Two FRA workers begin 10th deployment keeping vehicles 'on line, on time'
June 26, 2007
TACOM Life Cycle Management Command's Forward Repair Activity at Camp Arifjan, Kuwait, continues churning out vehicles and repair parts, keeping vehicles on the road and Soldiers in the fight.
Randy Hughes, a Department of the Army civilian deployed from Anniston Army Depot, Ala., oversees the FRA operations at Camp Arifjan and, in May, began his 10th deployment in theater along with Alonzo Johnson, a crew leader deployed from Red River Army Depot, Texas.
"I want to do my part, that's why I'm here serving. I have great respect for Soldiers and I like to do what ever I can to assist them," said Hughes, who is currently serving a six-month deployment.
"I like what I'm doing, and my depot believes in me. Every rotation is different. I'm a vet and just want to do all that I can to support the troops, It's in my blood," said Johnson.
The FRA deploys government civilian mechanics and technicians on a rotating basis from RRAD and ANAD. This highly-skilled team of more than 50 mechanics, welders and other technicians re-build HMMWV engines, fuel injectors, transmissions, generators, alternators and differentials.

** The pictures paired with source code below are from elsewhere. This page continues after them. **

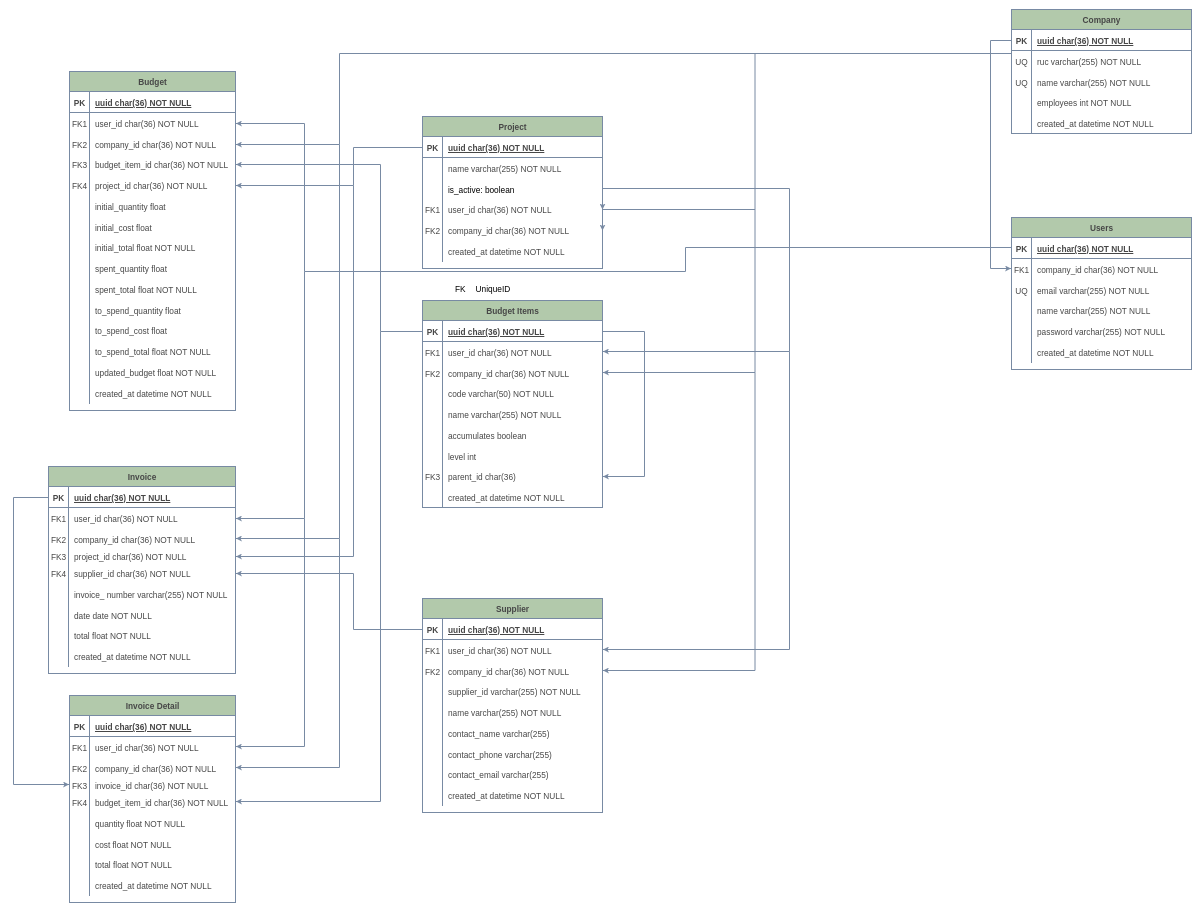
<!DOCTYPE html>
<html lang="en">
<head>
<meta charset="utf-8">
<title>Budget database diagram</title>
<style>
:root {
  --line: #788aa3;
  --head: #b2c9ab;
  --text: #474747;
  --paper: #ffffff;
  --row: 20.77px;
}
* { box-sizing: border-box; margin: 0; padding: 0; }
body { width: 1200px; height: 911px; overflow: hidden; background: var(--paper); }
.diagram {
  position: relative; width: 1200px; height: 911px; overflow: hidden;
  color: var(--text); font: 8.3px/1 "Liberation Sans", Arial, sans-serif; white-space: nowrap;
}
.entity { position: absolute; border: 1px solid var(--line); background: var(--paper); }
.entity h2 {
  display: flex; align-items: center; justify-content: center;
  height: var(--row); margin-top: -0.5px; padding-top: 1px;
  font-size: inherit; background: var(--head); border-bottom: 1px solid var(--line);
}
.entity dl > div { display: grid; grid-template-columns: 20px 1fr; height: var(--row); }
.entity dt, .entity dd { display: flex; align-items: center; padding-top: 1px; }
.entity dt { justify-content: center; border-right: 1px solid var(--line); }
.entity dd { padding-left: 5px; }
.entity dl > .primary { font-weight: bold; border-bottom: 1px solid var(--line); }
.primary dd { text-decoration: underline; }
.entity dl > .compact { height: 13.9px; }
.plain { color: #000; }
#budget { left: 69px; top: 71px; width: 167px; height: 340px; }
#invoice { left: 48px; top: 466px; width: 188px; height: 208px; }
#invoice-detail { left: 69px; top: 695px; width: 167px; height: 208px; }
#project { left: 422px; top: 116px; width: 181px; height: 153px; }
#budget-items { left: 422px; top: 300px; width: 181px; height: 208px; }
#supplier { left: 422px; top: 598px; width: 181px; height: 215px; }
#company { left: 1011px; top: 9px; width: 181px; height: 125px; }
#users { left: 1011px; top: 217px; width: 181px; height: 153px; }
.loose-row { position: absolute; left: 455px; top: 285px; display: flex; gap: 10px; color: #000; }
.relations { position: absolute; left: 0; top: 0; }
.relations path { fill: none; stroke: var(--line); stroke-width: 1; }
.relations .arrow path { marker-end: url(#arrowhead); }
.relations marker path { fill: var(--line); stroke: none; }
</style>
</head>
<body>
<main class="diagram">

<section class="entity" id="budget">
  <h2>Budget</h2>
  <dl>
    <div class="primary"><dt>PK</dt><dd>uuid char(36) NOT NULL</dd></div>
    <div><dt>FK1</dt><dd>user_id char(36) NOT NULL</dd></div>
    <div><dt>FK2</dt><dd>company_id char(36) NOT NULL</dd></div>
    <div><dt>FK3</dt><dd>budget_item_id char(36) NOT NULL</dd></div>
    <div><dt>FK4</dt><dd>project_id char(36) NOT NULL</dd></div>
    <div><dt></dt><dd>initial_quantity float</dd></div>
    <div><dt></dt><dd>initial_cost float</dd></div>
    <div><dt></dt><dd>initial_total float NOT NULL</dd></div>
    <div><dt></dt><dd>spent_quantity float</dd></div>
    <div><dt></dt><dd>spent_total float NOT NULL</dd></div>
    <div><dt></dt><dd>to_spend_quantity float</dd></div>
    <div><dt></dt><dd>to_spend_cost float</dd></div>
    <div><dt></dt><dd>to_spend_total float NOT NULL</dd></div>
    <div><dt></dt><dd>updated_budget float NOT NULL</dd></div>
    <div><dt></dt><dd>created_at datetime NOT NULL</dd></div>
  </dl>
</section>

<section class="entity" id="invoice">
  <h2>Invoice</h2>
  <dl>
    <div class="primary"><dt>PK</dt><dd>uuid char(36) NOT NULL</dd></div>
    <div><dt>FK1</dt><dd>user_id char(36) NOT NULL</dd></div>
    <div><dt>FK2</dt><dd>company_id char(36) NOT NULL</dd></div>
    <div class="compact"><dt>FK3</dt><dd>project_id char(36) NOT NULL</dd></div>
    <div><dt>FK4</dt><dd>supplier_id char(36) NOT NULL</dd></div>
    <div><dt></dt><dd>invoice_ number varchar(255) NOT NULL</dd></div>
    <div><dt></dt><dd>date date NOT NULL</dd></div>
    <div><dt></dt><dd>total float NOT NULL</dd></div>
    <div><dt></dt><dd>created_at datetime NOT NULL</dd></div>
  </dl>
</section>

<section class="entity" id="invoice-detail">
  <h2>Invoice Detail</h2>
  <dl>
    <div class="primary"><dt>PK</dt><dd>uuid char(36) NOT NULL</dd></div>
    <div><dt>FK1</dt><dd>user_id char(36) NOT NULL</dd></div>
    <div><dt>FK2</dt><dd>company_id char(36) NOT NULL</dd></div>
    <div class="compact"><dt>FK3</dt><dd>invoice_id char(36) NOT NULL</dd></div>
    <div><dt>FK4</dt><dd>budget_item_id char(36) NOT NULL</dd></div>
    <div><dt></dt><dd>quantity float NOT NULL</dd></div>
    <div><dt></dt><dd>cost float NOT NULL</dd></div>
    <div><dt></dt><dd>total float NOT NULL</dd></div>
    <div><dt></dt><dd>created_at datetime NOT NULL</dd></div>
  </dl>
</section>

<section class="entity" id="project">
  <h2>Project</h2>
  <dl>
    <div class="primary"><dt>PK</dt><dd>uuid char(36) NOT NULL</dd></div>
    <div><dt></dt><dd>name varchar(255) NOT NULL</dd></div>
    <div><dt></dt><dd class="plain">is_active: boolean</dd></div>
    <div><dt>FK1</dt><dd>user_id char(36) NOT NULL</dd></div>
    <div><dt>FK2</dt><dd>company_id char(36) NOT NULL</dd></div>
    <div><dt></dt><dd>created_at datetime NOT NULL</dd></div>
  </dl>
</section>

<p class="loose-row"><span>FK</span><span>UniqueID</span></p>

<section class="entity" id="budget-items">
  <h2>Budget Items</h2>
  <dl>
    <div class="primary"><dt>PK</dt><dd>uuid char(36) NOT NULL</dd></div>
    <div><dt>FK1</dt><dd>user_id char(36) NOT NULL</dd></div>
    <div><dt>FK2</dt><dd>company_id char(36) NOT NULL</dd></div>
    <div><dt></dt><dd>code varchar(50) NOT NULL</dd></div>
    <div><dt></dt><dd>name varchar(255) NOT NULL</dd></div>
    <div><dt></dt><dd>accumulates boolean</dd></div>
    <div><dt></dt><dd>level int</dd></div>
    <div><dt>FK3</dt><dd>parent_id char(36)</dd></div>
    <div><dt></dt><dd>created_at datetime NOT NULL</dd></div>
  </dl>
</section>

<section class="entity" id="supplier">
  <h2>Supplier</h2>
  <dl>
    <div class="primary"><dt>PK</dt><dd>uuid char(36) NOT NULL</dd></div>
    <div><dt>FK1</dt><dd>user_id char(36) NOT NULL</dd></div>
    <div><dt>FK2</dt><dd>company_id char(36) NOT NULL</dd></div>
    <div><dt></dt><dd>supplier_id varchar(255) NOT NULL</dd></div>
    <div><dt></dt><dd>name varchar(255) NOT NULL</dd></div>
    <div><dt></dt><dd>contact_name varchar(255)</dd></div>
    <div><dt></dt><dd>contact_phone varchar(255)</dd></div>
    <div><dt></dt><dd>contact_email varchar(255)</dd></div>
    <div><dt></dt><dd>created_at datetime NOT NULL</dd></div>
  </dl>
</section>

<section class="entity" id="company">
  <h2>Company</h2>
  <dl>
    <div class="primary"><dt>PK</dt><dd>uuid char(36) NOT NULL</dd></div>
    <div><dt>UQ</dt><dd>ruc varchar(255) NOT NULL</dd></div>
    <div><dt>UQ</dt><dd>name varchar(255) NOT NULL</dd></div>
    <div><dt></dt><dd>employees int NOT NULL</dd></div>
    <div><dt></dt><dd>created_at datetime NOT NULL</dd></div>
  </dl>
</section>

<section class="entity" id="users">
  <h2>Users</h2>
  <dl>
    <div class="primary"><dt>PK</dt><dd>uuid char(36) NOT NULL</dd></div>
    <div><dt>FK1</dt><dd>company_id char(36) NOT NULL</dd></div>
    <div><dt>UQ</dt><dd>email varchar(255) NOT NULL</dd></div>
    <div><dt></dt><dd>name varchar(255) NOT NULL</dd></div>
    <div><dt></dt><dd>password varchar(255) NOT NULL</dd></div>
    <div><dt></dt><dd>created_at datetime NOT NULL</dd></div>
  </dl>
</section>

<svg class="relations" width="1200" height="911" viewBox="0 0 1200 911" aria-hidden="true">
  <defs>
    <marker id="arrowhead" markerUnits="userSpaceOnUse" markerWidth="6" markerHeight="6" refX="6" refY="3" orient="auto">
      <path d="M6 3L0 6L1.5 3L0 0Z"/>
    </marker>
  </defs>
  <g class="arrow" id="user-links">
    <path d="M1011 247.5H685.5V271.5H304.5V123.5H236"/>
    <path d="M304.5 271.5V518.5H236"/>
    <path d="M304.5 518.5V746.5H236"/>
    <path d="M603 188.5H789.5V351.5H603"/>
    <path d="M789.5 351.5V649.5H603"/>
    <path d="M602.5 188.5V209.5"/>
  </g>
  <g class="arrow" id="company-links">
    <path d="M1011 53.5H339.5V144.5H236"/>
    <path d="M339.5 144.5V538.5H236"/>
    <path d="M339.5 538.5V767.5H236"/>
    <path d="M755 53.5V372.5H603"/>
    <path d="M755 372.5V670.5H603"/>
    <path d="M755 209.5H602.5V230.5"/>
    <path d="M1011 40.5H990.5V268.5H1011"/>
  </g>
  <g class="arrow" id="project-links">
    <path d="M422 147.5H353.5V185.5H236"/>
    <path d="M353.5 185.5V556.5H236"/>
  </g>
  <g class="arrow" id="budget-item-links">
    <path d="M422 331.5H380.5V164.5H236"/>
    <path d="M380.5 331.5V801.5H236"/>
    <path d="M603 331.5H644.5V476.5H603"/>
  </g>
  <g class="arrow" id="supplier-and-invoice-links">
    <path d="M422 629.5H353.5V573.5H236"/>
    <path d="M48 497.5H13.5V784.5H69"/>
  </g>
</svg>

</main>
</body>
</html>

They also up-armor HMMWVs through a contract with L3 Communications and were recently funded to rebuild engines for Heavy Equipment Transporter Trucks.

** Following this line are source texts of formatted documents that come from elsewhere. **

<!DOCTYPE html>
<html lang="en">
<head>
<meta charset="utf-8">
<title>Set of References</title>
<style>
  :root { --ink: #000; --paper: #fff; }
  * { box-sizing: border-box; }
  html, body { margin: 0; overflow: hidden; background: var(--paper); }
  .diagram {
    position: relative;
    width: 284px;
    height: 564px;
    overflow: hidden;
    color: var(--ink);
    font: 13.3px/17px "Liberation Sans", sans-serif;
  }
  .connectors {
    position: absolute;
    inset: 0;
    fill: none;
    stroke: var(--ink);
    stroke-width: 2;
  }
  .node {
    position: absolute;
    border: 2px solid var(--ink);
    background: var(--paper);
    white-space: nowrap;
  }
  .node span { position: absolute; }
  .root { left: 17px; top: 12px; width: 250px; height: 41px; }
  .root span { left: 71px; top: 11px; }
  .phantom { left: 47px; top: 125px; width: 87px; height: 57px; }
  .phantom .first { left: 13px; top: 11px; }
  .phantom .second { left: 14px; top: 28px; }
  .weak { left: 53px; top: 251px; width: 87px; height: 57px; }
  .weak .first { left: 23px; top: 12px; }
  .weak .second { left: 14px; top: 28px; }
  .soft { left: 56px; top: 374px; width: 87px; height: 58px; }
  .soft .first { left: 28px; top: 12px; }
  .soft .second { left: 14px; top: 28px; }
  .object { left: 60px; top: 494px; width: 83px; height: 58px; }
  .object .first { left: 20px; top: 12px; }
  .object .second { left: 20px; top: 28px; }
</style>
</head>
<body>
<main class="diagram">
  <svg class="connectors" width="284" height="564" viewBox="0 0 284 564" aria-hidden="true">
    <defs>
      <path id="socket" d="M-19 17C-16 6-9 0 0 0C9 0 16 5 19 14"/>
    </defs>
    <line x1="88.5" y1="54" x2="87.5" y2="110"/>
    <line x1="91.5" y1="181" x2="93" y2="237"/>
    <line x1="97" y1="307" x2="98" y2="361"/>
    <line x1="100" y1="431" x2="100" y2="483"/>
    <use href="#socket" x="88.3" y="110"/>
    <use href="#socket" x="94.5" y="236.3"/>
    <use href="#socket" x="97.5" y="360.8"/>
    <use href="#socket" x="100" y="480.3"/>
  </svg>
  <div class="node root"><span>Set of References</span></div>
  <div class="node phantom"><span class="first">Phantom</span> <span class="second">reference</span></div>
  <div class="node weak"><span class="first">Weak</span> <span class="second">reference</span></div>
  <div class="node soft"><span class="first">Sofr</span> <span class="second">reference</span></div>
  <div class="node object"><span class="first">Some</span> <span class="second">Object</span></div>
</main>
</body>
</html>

The FRA also manages a welding shop and a mobile parts hospital; a pair of small metal shipping containers with a computerized high-tech steel lathe/milling device that can build almost any metal part at a moment's notice to keep missions "on line and on time."
The team has manufactured new components such as gun mounts, special mechanic tools and valves, based off of nothing more than a Soldier's idea and rough pencil sketch. It is this kind of ingenuity and willingness to take on a challenge that allows the FRA to serve the warfighter in a meaningful way.
The shop also includes a refurbishment and repair shop for the M-1117, the Armored Security Vehicle and a state-of-the-art repair shop for the M1A1 Tank Tiger Engine. The Tiger shop recently added a "clean room" as part of the repair shop to keep fine sand and dust away from delicate engine components.
The team at the FRA works well together and most have a special relationship with the Soldiers they support, as most are military veterans and consider their service as an honorable continuation of their military years.
"The team produces quality work. We have a saying around here," says Hughes, "We can fix anything from a HETT to a broken heart."